Wednesday, May 25, 2011

The Tyranny of Words

Over on his blog, the earthy and effervescent Joe Abercrombie lays down some words about words, and the counting thereof:
These days, when first drafting, fearsome professional that I have become, I aim for 1,500 words a day, but I tend to settle for anything over a thousand.  It is possible of course, to smash out loads.  My best ever day is around 3,500ish, I think.  Other days getting a few hundred down is like pulling teeth.  I tend to be fastest with a big action scene, usually when I’m starting out a chapter and can dart from one bit to another, writing whatever snippets come to me, or I’ve thought about before, slapping down dialogue with broad strokes.  Later comes the more laborious work of gradually filling in the gaps between the more inspiring sections, and going over those sections to make sure they work, I haven’t frequently repeated myself or turned a sword into an axe without realising.  Often it’s the descriptive bits that I find take the most intensive effort.

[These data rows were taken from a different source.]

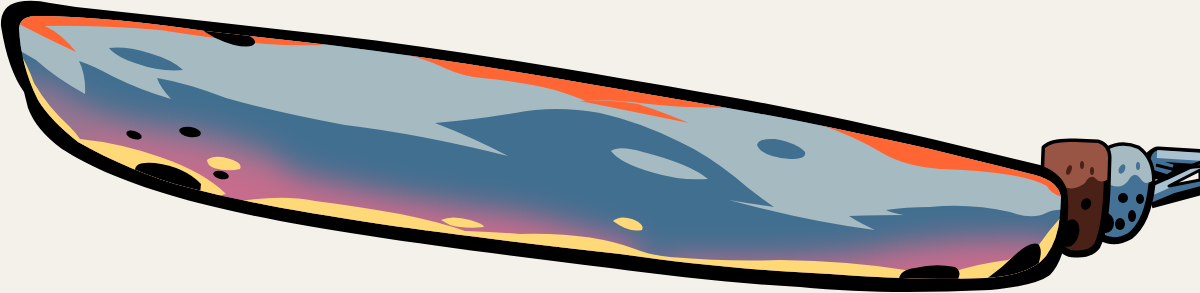
<!DOCTYPE html>
<html lang="en">
<head>
<meta charset="utf-8">
<title>Blade pendant</title>
<style>
:root{--paper:#f4f1ea;--ink:#000;--steel:#416f90;--sky:#a5bbc1;--orange:#ff6633;--gold:#ffd978;--pink:#c76c8c;--mauve:#987491;--rust:#985543;--brown:#4a2117;--cord:#a9c1d0;--bead:#447296}
html,body{margin:0;background:var(--paper);overflow:hidden}
svg{display:block;width:1200px;height:293px}
.ink{fill:var(--ink)}.steel{fill:var(--steel)}.sky{fill:var(--sky)}.orange{fill:var(--orange)}.gold{fill:var(--gold)}
.pink{fill:var(--pink)}.mauve{fill:var(--mauve)}
.outline{stroke:var(--ink);stroke-width:7;stroke-linejoin:round}
</style>
</head>
<body>
<svg viewBox="0 0 1200 293" role="img" aria-label="Blade-shaped pendant with beads on a cord">
<defs>
<path id="blade" d="M19 28Q20 17 34 16C90 16 150 23 205 31L330 45C470 62 600 86 722 107C800 120 870 136 930 149L1035 175Q1058 181 1061 197L1060 215Q1058 240 1046 256Q1030 276 985 278C940 280 880 278 830 274C750 270 690 264 620 254C530 244 450 234 380 224C300 212 240 201 190 188C150 178 110 160 78 142Q50 120 38 100C26 76 20 52 19 28Z"/>
<clipPath id="blade-clip"><use href="#blade"/></clipPath>
<clipPath id="brown-clip"><path id="brown-bead" d="M1045 148Q1052 141 1075 142L1098 143Q1108 146 1108 158L1107 190Q1105 230 1097 246Q1090 255 1075 254Q1062 254 1058 240L1062 190Q1056 176 1044 172Z"/></clipPath>
<clipPath id="blue-clip"><path id="blue-bead" d="M1107 150Q1122 142 1138 149Q1153 160 1152 184Q1148 222 1130 236Q1114 245 1101 237Q1105 200 1107 150Z"/></clipPath>
<filter id="glow" x="-30%" y="-60%" width="160%" height="220%"><feGaussianBlur stdDeviation="15"/></filter>
</defs>
<rect width="1200" height="293" fill="var(--paper)"/>

<g id="cord" fill="none" stroke-linejoin="round">
<path d="M1206 159L1158 156Q1150 160 1152 169L1180 174M1148 196L1206 170M1150 199L1206 184" stroke="var(--ink)" stroke-width="19"/>
<path d="M1206 159L1158 156Q1155 159 1156 165L1172 170" stroke="var(--bead)" stroke-width="11"/>
<path d="M1206 157L1157 154" stroke="var(--cord)" stroke-width="8"/>
<path d="M1148 197L1172 187L1206 178" stroke="var(--bead)" stroke-width="13"/>
<path d="M1150 192L1168 184L1206 166" stroke="var(--cord)" stroke-width="8"/>
<path d="M1156 165L1172 169L1206 166M1153 184L1170 174L1206 160" stroke="var(--ink)" stroke-width="3"/>
<path d="M1169 186L1200 170V180Z" fill="var(--paper)" stroke="var(--ink)" stroke-width="3"/>
</g>

<g id="blue-glass-bead">
<use href="#blue-bead" class="outline" fill="var(--bead)"/>
<g clip-path="url(#blue-clip)">
<path class="sky" d="M1100 140H1156V178Q1146 188 1140 178Q1134 170 1128 181Q1119 192 1104 181Z"/>
<ellipse cx="1122" cy="169" rx="3" ry="5" fill="var(--bead)" transform="rotate(25 1122 169)"/>
<ellipse cx="1138" cy="166" rx="2" ry="4" fill="var(--bead)"/>
<ellipse class="ink" cx="1123" cy="198" rx="5" ry="5"/><ellipse class="ink" cx="1120" cy="224" rx="5" ry="6"/>
<ellipse class="ink" cx="1132" cy="216" rx="4" ry="6"/><ellipse class="ink" cx="1140" cy="199" rx="4" ry="5"/>
<ellipse class="ink" cx="1106" cy="223" rx="8" ry="10"/>
</g>
</g>

<g id="brown-wood-bead">
<use href="#brown-bead" class="outline" fill="var(--brown)"/>
<g clip-path="url(#brown-clip)">
<path d="M1040 138H1112V176Q1102 186 1095 178Q1090 174 1085 183Q1074 192 1062 186L1040 172Z" fill="var(--rust)"/>
<path d="M1064 190Q1068 214 1062 240L1055 230Z" fill="#703629"/>
<ellipse cx="1069" cy="170" rx="2.5" ry="5" fill="var(--brown)" transform="rotate(20 1069 170)"/>
<ellipse cx="1082" cy="165" rx="2" ry="4" fill="var(--brown)"/>
<ellipse cx="1092" cy="171" rx="2" ry="4" fill="var(--brown)"/>
<ellipse class="ink" cx="1086" cy="204" rx="5" ry="6" transform="rotate(25 1086 204)"/>
<ellipse class="ink" cx="1070" cy="233" rx="9" ry="14" transform="rotate(15 1070 233)"/>
</g>
</g>

<path id="blade-outline" class="ink" d="M1 26Q0 6 18 2Q32 -1 50 3L76 7L205 21L330 35C470 51 600 75 724 96C800 109 870 125 932 139L1040 165Q1062 173 1067 190Q1070 210 1066 232Q1064 260 1050 275Q1035 286 990 290C920 293 860 293 800 287C730 283 670 276 610 268C530 258 440 247 370 236C290 224 230 212 180 198C130 184 90 167 62 149Q36 130 28 108L24 92Q8 70 1 26Z"/>

<g id="blade-face" clip-path="url(#blade-clip)">
<rect class="steel" width="1080" height="293"/>
<g id="sunset-glow" filter="url(#glow)">
<path class="mauve" d="M15 78Q45 78 70 97Q110 118 160 124Q235 132 280 158L330 225H120L20 140Z"/>
<path class="pink" d="M65 128Q150 144 220 158Q290 174 350 187Q430 204 520 214L640 244V280H400L180 222Z"/>
<path class="pink" d="M660 258Q800 262 870 252Q950 235 1060 240V300H660Z"/>
</g>
<path id="upper-sky" class="sky" d="M10 8H90L420 48L1075 170V212Q1058 207 1046 213Q1032 220 1010 212Q970 203 930 207Q905 207 886 210Q892 213 904 215Q880 215 849 216Q858 222 875 230Q810 222 729 200Q752 204 774 207Q752 192 735 177Q706 154 680 142Q640 122 600 113Q555 105 515 113Q474 120 435 123Q474 138 508 156Q420 134 345 125Q275 112 226 98Q187 83 157 78Q160 87 171 99Q140 90 112 76Q94 66 79 61Q86 75 85 94Q56 78 36 60L10 45Z"/>
<g id="orange-rim" class="orange">
<path d="M15 10H100L200 26L325 45Q280 46 245 42Q205 37 160 30Q95 25 45 26Q62 34 76 52Q45 38 15 22Z"/>
<path d="M385 50L500 66L735 107Q690 109 640 103Q608 99 586 101Q574 96 555 90Q523 82 482 78Q462 76 447 69Q420 56 385 50Z"/>
<path d="M580 101Q610 99 638 104Q660 111 689 123Q635 112 580 101Z"/>
<path d="M815 123L930 145L1040 174L1070 190L1062 197Q1050 193 1047 186Q1034 179 1010 175Q980 170 940 169Q905 166 884 154Q855 136 815 123Z"/>
</g>
<g id="gold-rim" class="gold">
<path d="M15 45Q27 63 34 83Q48 107 69 126Q76 133 80 139Q120 143 160 157Q204 172 226 194L180 205L60 150L15 90Z"/>
<path d="M235 202Q280 194 315 201Q355 206 400 214Q440 222 465 231Q495 232 520 234Q590 232 635 249Q650 255 670 257Q730 262 780 260Q850 261 905 270L960 285H760L500 260L240 215Z"/>
<path d="M1062 216Q1050 229 1038 246Q1022 251 1008 260Q975 264 950 273L970 285L1040 280L1066 240Z"/>
</g>
<path class="steel" d="M109 48Q126 46 149 53Q173 60 183 70Q160 72 138 64Q116 57 109 48Z"/>
<path class="steel" d="M757 145Q759 138 775 139Q797 143 805 152Q807 159 790 159Q762 157 757 145Z"/>
<path class="sky" d="M611 151Q619 145 643 152Q690 164 708 179Q680 181 651 172Q620 163 611 151Z"/>
<g id="gold-flecks" class="gold">
<path d="M207 160Q215 154 230 159Q243 163 240 169Q227 172 214 168Q207 165 207 160Z"/>
<path d="M441 220Q452 215 470 220Q484 224 484 227Q464 229 450 225Z"/>
<path d="M613 221Q620 215 632 219Q645 224 642 230Q629 233 613 221Z"/>
</g>
<g id="ink-flecks" class="ink">
<ellipse cx="134" cy="135" rx="8" ry="4" transform="rotate(18 134 135)"/>
<ellipse cx="190" cy="132" rx="11" ry="5" transform="rotate(10 190 132)"/>
<ellipse cx="221" cy="175" rx="8" ry="4" transform="rotate(12 221 175)"/>
<path d="M200 28Q213 39 234 45Q252 49 255 43Q256 37 240 33Z"/>
<path d="M135 170Q135 161 155 163Q185 167 201 184L200 194L160 190Z"/>
<path d="M899 280Q899 270 915 268Q935 263 955 267Q964 273 955 283Z"/>
<path d="M985 280Q1002 268 1016 254Q1030 241 1038 244Q1044 250 1037 268L1030 286Z"/>
</g>
</g>
</svg>
</body>
</html>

Sunday, May 22, 2011

New Neal Stephenson : Reamde

The Mad Hatter has the skinny on Reamde, the new novel from Neal Stephenson:
Across the globe, millions of computer screens flicker with the artfully coded world of T'Rain - an addictive internet role-playing game of fantasy and adventure. But backstreet hackers in China have just unleashed a contagious virus called Reamde, and as it rampages through the gaming world spreading from player to player - holding hard drives hostage in the process - the computer of one powerful and dangerous man is infected, causing the carefully mediated violence of the on-line world to spill over into reality. A fast-talking, internet-addicted mafia accountant is brutally silenced by his Russian employers, and Zula - a talented young T'Rain computer programmer - is abducted and bundled on to a private jet. As she is flown across the skies in the company of the terrified boyfriend she broke up with hours before, and a brilliant Hungarian hacker who may be her only hope, she finds herself sucked into a whirl of Chinese Secret Service agents and gun-toting American Survivalists; the Russian criminal underground and an al-Qaeda cell led by a charismatic Welshman; each a strand of a connected world that devastatingly converges in T'Rain. An inimitable and compelling thriller that careers from British Columbia to South-West China via Russia and the fantasy world of T'Rain, Reamde is an irresistible epic from the unique imagination of one of today's most individual writers.
Because I have a thing for typeface I am irresistibly compelled to buy this book (although, oddly, I won't get to enjoy the cover because I'll buy it for my Kindle):

Reamde is set for release Sept 15th in the U.K. and Sept 20th in the U.S.


Thursday, May 5, 2011

Malazan Re-read of the Fallen - MOI, Ch. 11, 12, 13

Amanda and Bill have compiled their thoughts and feelings about Chapters 11, 12, and 13 of Memories of Ice:
I almost can’t bear reading this section of the novel—it actually sickens me. Especially the idea of those women once being normal human beings, residing in villages and looking after their families. I think this quote is of particular importance, “There was a poison within the Pannion Seer and whatever god spoke through him. A poison that seemed born of familial memories. Memories powerful enough to dismember those most ancient of bonds. A child betrayed, perhaps.”
Oh my word. Lady Envy is kicking ass and taking names, isn’t she? “Three engagements, three broken armies, thousands dead, the rest attempting to flee but always caught by Lady Envy’s relentless wrath.”
Poor, poor Toc—practically dying on his feet as he approaches the Pannion Seer. And those scenes of torture chambers! Just too much. Erikson really is laying on the darkness in this chapter....
What is this Seer? A dead body animated by a living soul? Soul of whom? Is the Crippled God within the Pannion Seer? Or is it some other god? I’m noting once again that Toc’s new eye really allows him to see to the heart of everything that is mysterious and shrouded. [Bill: But is it Toc’s eye?]
Oooh! OOH! “Cold, that sorcery. The smell of ice on the wind—here are memories, ancient memories—whose?” Mention again that the Pannion Seer is connected in some manner to the Jaghut! And this is then reinforced by Toc’s sight of Tool and Lady Envy talking. Which Jaghut is it? Someone we have already met?